» WORK ORDER: Every line of the data below that holds the string "circle" needs to be reported.

» MATERIAL SHOWN:
┌────────

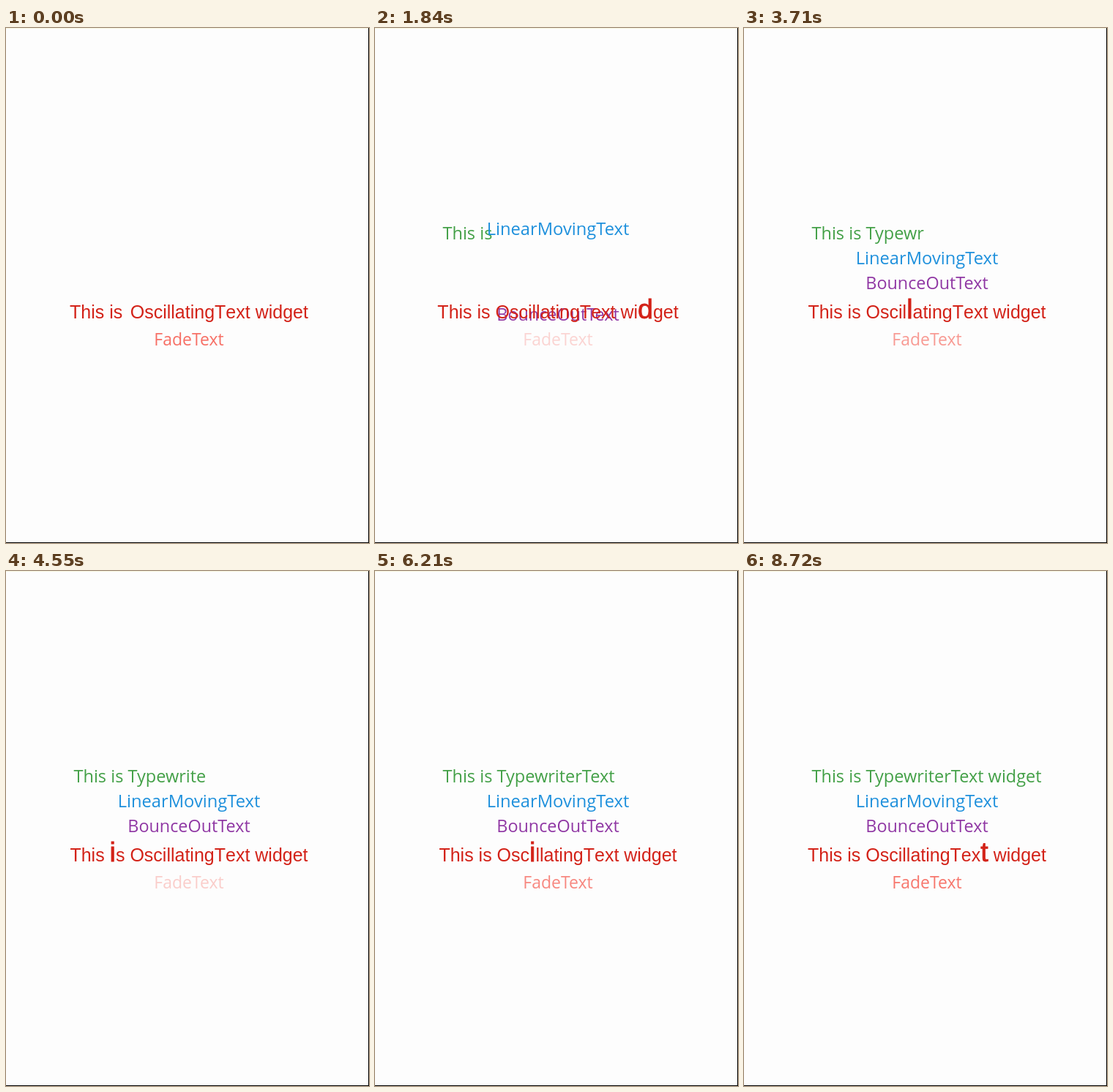
Recreate the animation shown at these times as an HTML page with a canvas. Size 496 by 704 pixels, loop 8800 ms.

```html
<!DOCTYPE html>
<html lang="en">
<head>
<meta charset="utf-8">
<title>Animated text widgets</title>
<style>
html, body { margin: 0; height: 100%; overflow: hidden; background: #fdfdfd; }
canvas { display: block; }
</style>
</head>
<body>
<canvas id="stage" width="496" height="704"></canvas>
<script>
const ctx = document.getElementById('stage').getContext('2d');
const LOOP = 8800, TICK = 100, MID = 250;
const SANS = '"Open Sans", "Noto Sans", sans-serif';
const ARIAL = '"Liberation Sans", Arial, sans-serif';
const TYPED = 'This is TypewriterText widget';
const WAVE = [...'This is OscillatingText widget'];

function bounceOut(u) {
  const k = 7.5625, d = 2.75;
  if (u >= 1) return 1;
  if (u < 1 / d) return k * u * u;
  if (u < 2 / d) return k * (u - 1.5 / d) ** 2 + .75;
  if (u < 2.5 / d) return k * (u - 2.25 / d) ** 2 + .9375;
  return k * (u - 2.625 / d) ** 2 + .984375;
}

function label(text, x, y, size, color, align = 'center') {
  ctx.font = `${size}px ${SANS}`;
  ctx.textAlign = align;
  ctx.fillStyle = color;
  ctx.fillText(text, x, y);
}

// index of the enlarged letter, running to and fro, two ticks at the left end
function bigIndex(tick) {
  const last = WAVE.length - 1;
  const pos = (tick + 7) % (2 * last + 1);
  return Math.min(pos, 2 * last - pos);
}

function oscillating(tick) {
  const big = bigIndex(tick);
  const setFont = i => ctx.font = `${i === big ? 37.5 : 25}px ${ARIAL}`;
  const widths = WAVE.map((c, i) => { setFont(i); return ctx.measureText(c).width; });
  let x = MID - widths.reduce((a, b) => a + b) / 2;
  ctx.textAlign = 'left';
  ctx.fillStyle = ctx.strokeStyle = '#d32218';
  ctx.lineWidth = .8;
  WAVE.forEach((c, i) => {
    setFont(i);
    ctx.fillText(c, x, 397);
    if (i === big) ctx.strokeText(c, x, 397);
    x += widths[i];
  });
}

function draw(now) {
  const tick = Math.floor((now % LOOP + 90) / TICK);

  ctx.fillStyle = '#fdfdfd';
  ctx.fillRect(0, 0, 496, 704);
  ctx.fillStyle = '#f9f8e2';
  ctx.fillRect(0, 0, 496, 1);
  ctx.fillStyle = '#000';
  ctx.fillRect(495, 0, 1, 704);
  ctx.fillRect(0, 703, 496, 1);

  if (tick > 0) {
    const rise = 23.8 * Math.max(0, 20.7 - tick);
    const drop = 808 * (1 - bounceOut((tick + 16.6) / 41.67));
    label(TYPED.slice(0, Math.floor((tick + 5) / 3)), 92.5, 289, 23.5, '#43a047', 'left');
    label('LinearMovingText', MID, 323 - rise, 23.7, '#1e90dc');
    label('BounceOutText', MID, 357 + drop, 23.4, '#9038a4');
  }
  oscillating(tick);
  ctx.globalAlpha = .6 + .4 * Math.cos(2 * Math.PI * (tick - 4.8) / 26);
  label('FadeText', MID, 434, 23, '#f44336');
  ctx.globalAlpha = 1;
}

const start = performance.now();
(function loop() {
  draw(performance.now() - start);
  requestAnimationFrame(loop);
})();
</script>
</body>
</html>
```
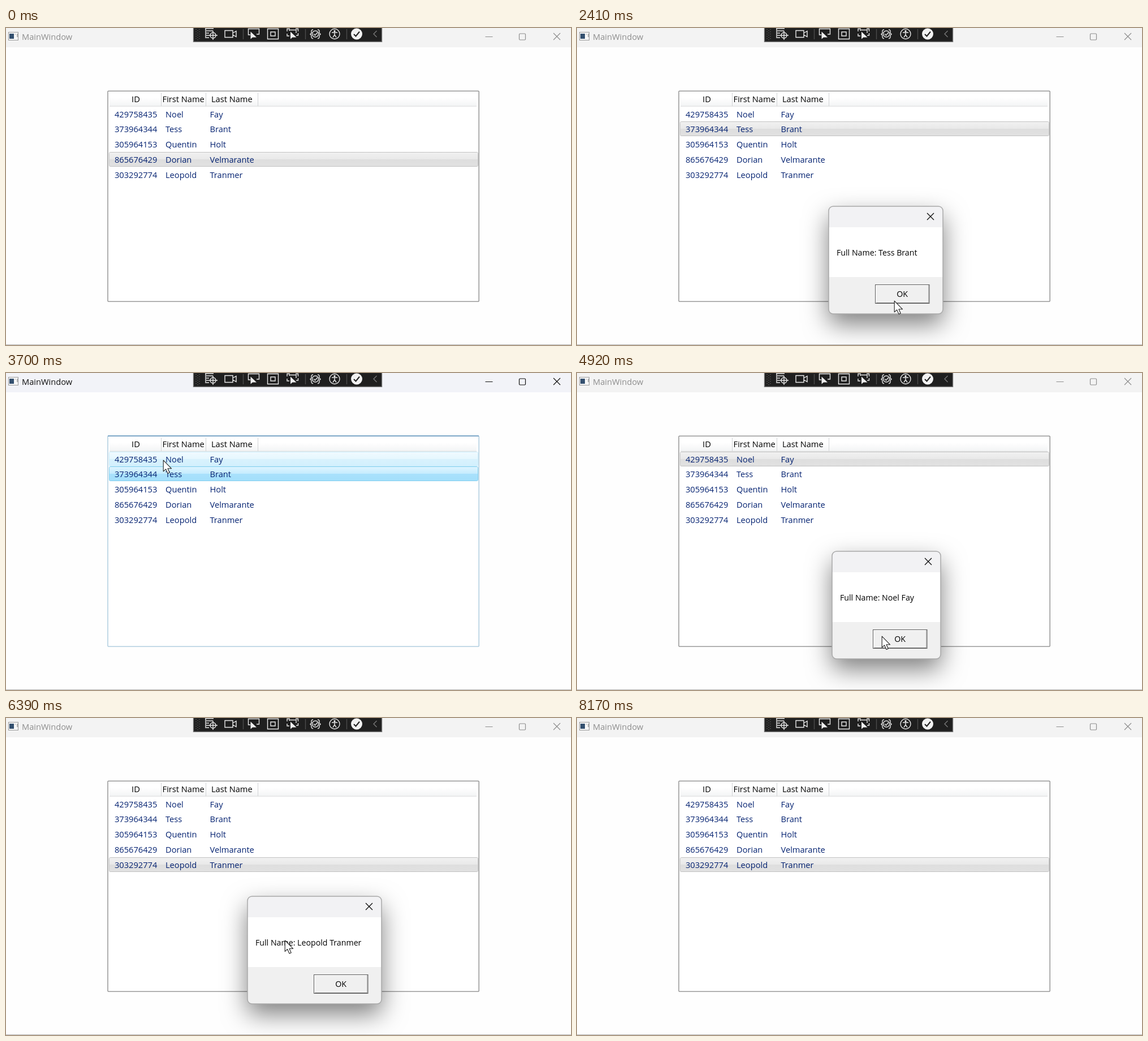
Recreate the animation shown at these times as an HTML page. Size 999 by 560 pixels, loop 8230 ms.

```html
<!DOCTYPE html>
<html lang="en">
<head>
<meta charset="utf-8">
<title>MainWindow</title>
<style>
html, body { margin: 0; width: 100%; height: 100%; overflow: hidden; background: #fefefe; }
svg { display: block; font: 14.65px "Open Sans", "Noto Sans", sans-serif; }
.mid { text-anchor: middle; }
.line { fill: none; stroke: currentColor; }
#rows { fill: #042271; }
#shade { filter: drop-shadow(0 18px 22px rgba(0,0,0,.5)); }
#dialog text { font-size: 14.2px; }
</style>
</head>
<body>
<svg width="999" height="560" viewBox="0 0 999 560">
  <defs>
    <linearGradient id="head" x2="0" y2="1"><stop offset=".4" stop-color="#fff"/><stop offset="1" stop-color="#f3f4f5"/></linearGradient>
    <linearGradient id="hover" x2="0" y2="1"><stop stop-color="#f0faff"/><stop offset=".48" stop-color="#e6f7fe"/><stop offset=".52" stop-color="#d8f2fd"/><stop offset="1" stop-color="#d3f0fd"/></linearGradient>
    <linearGradient id="blue" x2="0" y2="1"><stop stop-color="#def5ff"/><stop offset=".48" stop-color="#c6ecfe"/><stop offset=".52" stop-color="#a9e1fc"/><stop offset="1" stop-color="#a3dffb"/></linearGradient>
    <linearGradient id="gray" x2="0" y2="1"><stop stop-color="#f1f1f1"/><stop offset=".48" stop-color="#e9e9e9"/><stop offset=".52" stop-color="#dedede"/><stop offset="1" stop-color="#e1e1e1"/></linearGradient>
  </defs>

  <rect width="999" height="560" fill="#fefefe"/>
  <rect id="bar" width="999" height="34"/>
  <path d="M0 559.5H999" stroke="#b4b4b4"/>
  <g>
    <rect x="4.5" y="7.5" width="17" height="14" fill="#f7f7f7" stroke="#9a9a9a"/>
    <rect x="6" y="10" width="8" height="9" fill="#34506f"/>
    <path d="M16 11H17M20 10V16" stroke="#777"/>
  </g>
  <g id="caption">
    <text x="28" y="20.5" fill="currentColor">MainWindow</text>
    <path class="line" stroke-width="1.2" d="M847.5 15.5H860.5M968 9L980 21M980 9L968 21"/>
    <rect class="line" stroke-width="1.2" x="907.5" y="10" width="11" height="11" rx="1.5"/>
  </g>

  <g id="tools" fill="none" stroke="#e8e8e8" stroke-width="1.4">
    <rect x="331.5" y="-2" width="333" height="26.3" fill="#1f1f1f" stroke="#747474"/>
    <path d="M336 2V22M339 4V22M342 2V22" stroke="#6a6a6a" stroke-width="1.2" stroke-dasharray="1.2 2.8"/>
    <path d="M419.5 2V20M529.5 2V20M602.5 2V20" stroke="#4b4b4b"/>
    <path d="M352 1H367M354 5H366M354 9H359M354 13H358M354 17H359M353 1V18M366 5V21M358 13H374"/>
    <circle cx="366" cy="13" r="5"/>
    <path d="M387 4.5H401V16.5H387ZM401 9L407 5.5V15.5L401 12"/>
    <path d="M432 12H428.5V1.5H447.5V11H443"/>
    <path d="M462.5 1.5H481.5V19.5H462.5ZM468 7H476V14H468Z"/>
    <path d="M497 6V1.5H502M512 1.5H516.5V6M497 10V14H501M516.5 9V13H513M501 5V3.5H513V9"/>
    <path id="arrow" d="M432.5 6.5V19.5L436 16.5H443Z" fill="#f0f0f0" stroke="none"/>
    <use href="#arrow" x="70.5"/>
    <path d="M543 3Q539.5 3 540 6.5T537.5 11Q540 11 540 15T543 18.5M551 3Q554.5 3 554 6.5T556.5 11Q554 11 554 15T551 18.5M544 10.5L546.5 13L550.5 8"/>
    <circle cx="547" cy="10.5" r="5.5"/>
    <circle cx="581" cy="10.5" r="9"/>
    <path d="M576 8H586M581 8V12L578 16.5M581 12L584 16.5"/>
    <circle cx="581" cy="5.5" r="1" fill="#e8e8e8"/>
    <circle cx="620" cy="10.5" r="10" fill="#f2f2f2" stroke="none"/>
    <path d="M615 11L618.5 14.5L625 6.5" stroke="#1f1f1f" stroke-width="2"/>
    <path d="M655.5 5L650 10.5L655.5 16" stroke="#777"/>
  </g>

  <rect id="frame" x="180" y="111.3" width="656.2" height="371.8" rx="1" fill="#fff" stroke-width="1.3"/>
  <path id="top" d="M180 111.3H836" stroke="#5b8fb9" stroke-width="1.6"/>
  <rect x="183" y="113" width="649" height="25" fill="url(#head)"/>
  <path d="M183 138.2H832" stroke="#d9dadb"/>
  <path d="M274.5 114V138M353.5 114V138M445.5 114V138" stroke="#d2d4d6"/>
  <g class="mid">
    <text x="229.5" y="131">ID</text>
    <text x="313.7" y="131">First Name</text>
    <text x="399.3" y="131">Last Name</text>
  </g>
  <rect id="hot" x="182.5" width="652" height="25" rx="2" fill="url(#hover)" stroke="#c9ecfa"/>
  <rect id="pick" x="182.5" width="652" height="25" rx="2"/>
  <g id="rows"></g>

  <g id="dialog">
    <rect id="shade" y="315" height="190" rx="8" fill="#f0f0f0"/>
    <path id="cap" fill="#f2f2f4"/>
    <rect id="body" y="352" height="88" fill="#fff"/>
    <rect id="edge" y="315" height="190" rx="8" fill="none" stroke="#a9a9a9" stroke-width="1.5"/>
    <text id="message" y="401.5"></text>
    <g id="right">
      <path d="M-28 327L-16 339M-16 327L-28 339" stroke="#111" stroke-width="1.4"/>
      <rect x="-119.5" y="453.5" width="95.5" height="33" fill="#f0f0f0" stroke="#5c5c5c"/>
      <path id="light" d="M-118.5 485V454.5H-26" fill="none" stroke="#fff"/>
      <path id="dark" d="M-118 485.5H-25V454" fill="none" stroke="#7a7a7a"/>
      <text id="ok" class="mid" x="-72" y="475">OK</text>
    </g>
  </g>
  <circle id="ring" r="16" fill="#f8f400" fill-opacity=".58"/>
  <path id="pointer" d="M.2 .2V19.8L4.6 15.8L8 23.4L11.2 22L8 14.8H14.6Z" fill="#fff" stroke="#222" stroke-width="1.1" stroke-linejoin="round"/>
</svg>
<script>
const LOOP = 8230, ROW = 26.8, TOP = 139;
const people = [
  [429758435, "Noel", "Fay"],
  [373964344, "Tess", "Brant"],
  [305964153, "Quentin", "Holt"],
  [865676429, "Dorian", "Velmarante"],
  [303292774, "Leopold", "Tranmer"]
];
// time, x, y of the pointer tip
const path = [
  [440, 944, 484], [730, 896, 351], [970, 896, 351], [1570, 290, 176],
  [1950, 290, 176], [2410, 561, 482], [2790, 561, 482], [3470, 279, 167],
  [3550, 277, 158], [3700, 278, 154], [4080, 278, 154], [4600, 530, 462],
  [4680, 532, 463], [4840, 539, 465], [5020, 539, 465], [5220, 322, 283],
  [5310, 322, 283], [5540, 311, 266], [5690, 310, 265], [6080, 310, 265],
  [6610, 601, 468], [6840, 617, 470], [7150, 617, 470], [7400, 652, 478],
  [7660, 680, 562]
];
const dialogs = [
  { who: 1, left: 445, right: 647, open: 1950, close: 2790 },
  { who: 0, left: 451, right: 643, open: 4080, close: 5020 },
  { who: 4, left: 427, right: 664, open: 6080, close: 7150 }
];
const rowClicks = [[1720, 1870], [3850, 4000], [5840, 5990]];
const okClicks = [[2710, 2790], [4760, 4840], [7000, 7150]];
const activeTimes = [[2790, 3850], [5020, 5840], [7150, 8060]];
const focusTimes = [[1790, 1950], [2790, 4080], [5020, 6080], [7150, 8060]];

const $ = id => document.getElementById(id);
const within = (t, spans) => spans.some(([a, b]) => t >= a && t < b);
const clamp = v => Math.max(0, Math.min(1, v));
const set = (id, attrs) => { for (const k in attrs) $(id).setAttribute(k, attrs[k]); };
const show = (id, on) => $(id).style.display = on ? "" : "none";
const rowTop = i => Math.floor(TOP + i * ROW) + .5;

$("rows").innerHTML = people.map((cells, i) => cells.map((cell, c) =>
  `<text x="${[192, 282, 360.5][c]}" y="${157.5 + i * ROW}">${cell}</text>`).join("")).join("");

function tipAt(t) {
  const i = path.findIndex(p => p[0] > t);
  if (i < 1) return null;
  const [t0, x0, y0] = path[i - 1], [t1, x1, y1] = path[i];
  const u = (t - t0) / (t1 - t0), e = u * u * (3 - 2 * u);
  return [x0 + (x1 - x0) * e, y0 + (y1 - y0) * e];
}

function drawDialog(t) {
  const d = dialogs.find(d => t >= d.open && t < d.close + 150);
  show("dialog", d);
  if (!d) return;
  const { left, right } = d, width = right - left, pivot = left + .4 * width;
  let alpha = clamp((t - d.open) / 150), scale = .9 + .1 * alpha;
  if (t >= d.close) {
    const u = (t - d.close) / 150;
    alpha = .6 * (1 - u);
    scale = .98 - .04 * u;
  }
  set("dialog", { opacity: alpha, transform: `translate(${pivot} 360) scale(${scale}) translate(${-pivot} -360)` });
  for (const id of ["shade", "body", "edge"]) set(id, { x: left, width });
  set("cap", { d: `M${left} 352V323q0 -8 8 -8H${right - 8}q8 0 8 8V352Z` });
  set("message", { x: left + 14 });
  $("message").textContent = "Full Name: " + people[d.who].slice(1).join(" ");
  set("right", { transform: `translate(${right})` });
  const down = within(t, okClicks);
  set("light", { stroke: down ? "#7a7a7a" : "#fff" });
  set("dark", { stroke: down ? "#f0f0f0" : "#7a7a7a" });
  set("ok", { transform: down ? "translate(1 1)" : "" });
}

function draw(t) {
  const tip = tipAt(t), active = within(t, activeTimes), focus = within(t, focusTimes);
  const modal = dialogs.some(d => t >= d.open && t < d.close);
  const inside = tip && !modal && tip[0] > 180 && tip[0] < 836 && tip[1] > 111 && tip[1] < 483;

  set("bar", { fill: active ? "#f2f3f8" : "#f3f3f3" });
  $("caption").style.color = active ? "#111" : "#8e8e8e";
  set("frame", { stroke: focus || inside ? "#a3c5da" : "#858585" });
  show("top", focus || inside);

  const picked = t < 1790 ? 3 : t < 3920 ? 1 : t < 5910 ? 0 : 4;
  set("pick", { y: rowTop(picked), fill: focus ? "url(#blue)" : "url(#gray)", stroke: focus ? "#83cfee" : "#c2c2c2" });
  const over = inside ? Math.floor((tip[1] - TOP) / ROW) : -1;
  show("hot", over >= 0 && over < 5 && over !== picked);
  set("hot", { y: rowTop(over) });

  drawDialog(t);

  show("pointer", tip);
  show("ring", tip && within(t, rowClicks.concat(okClicks)));
  if (tip) for (const id of ["pointer", "ring"]) set(id, { transform: `translate(${tip})` });
}

const start = performance.now();
function tick() {
  draw((performance.now() - start) % LOOP);
  requestAnimationFrame(tick);
}
tick();
</script>
</body>
</html>
```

└────────

» RESULT BELOW:
    <circle cx="366" cy="13" r="5"/>
    <circle cx="547" cy="10.5" r="5.5"/>
    <circle cx="581" cy="10.5" r="9"/>
    <circle cx="581" cy="5.5" r="1" fill="#e8e8e8"/>
    <circle cx="620" cy="10.5" r="10" fill="#f2f2f2" stroke="none"/>
  <circle id="ring" r="16" fill="#f8f400" fill-opacity=".58"/>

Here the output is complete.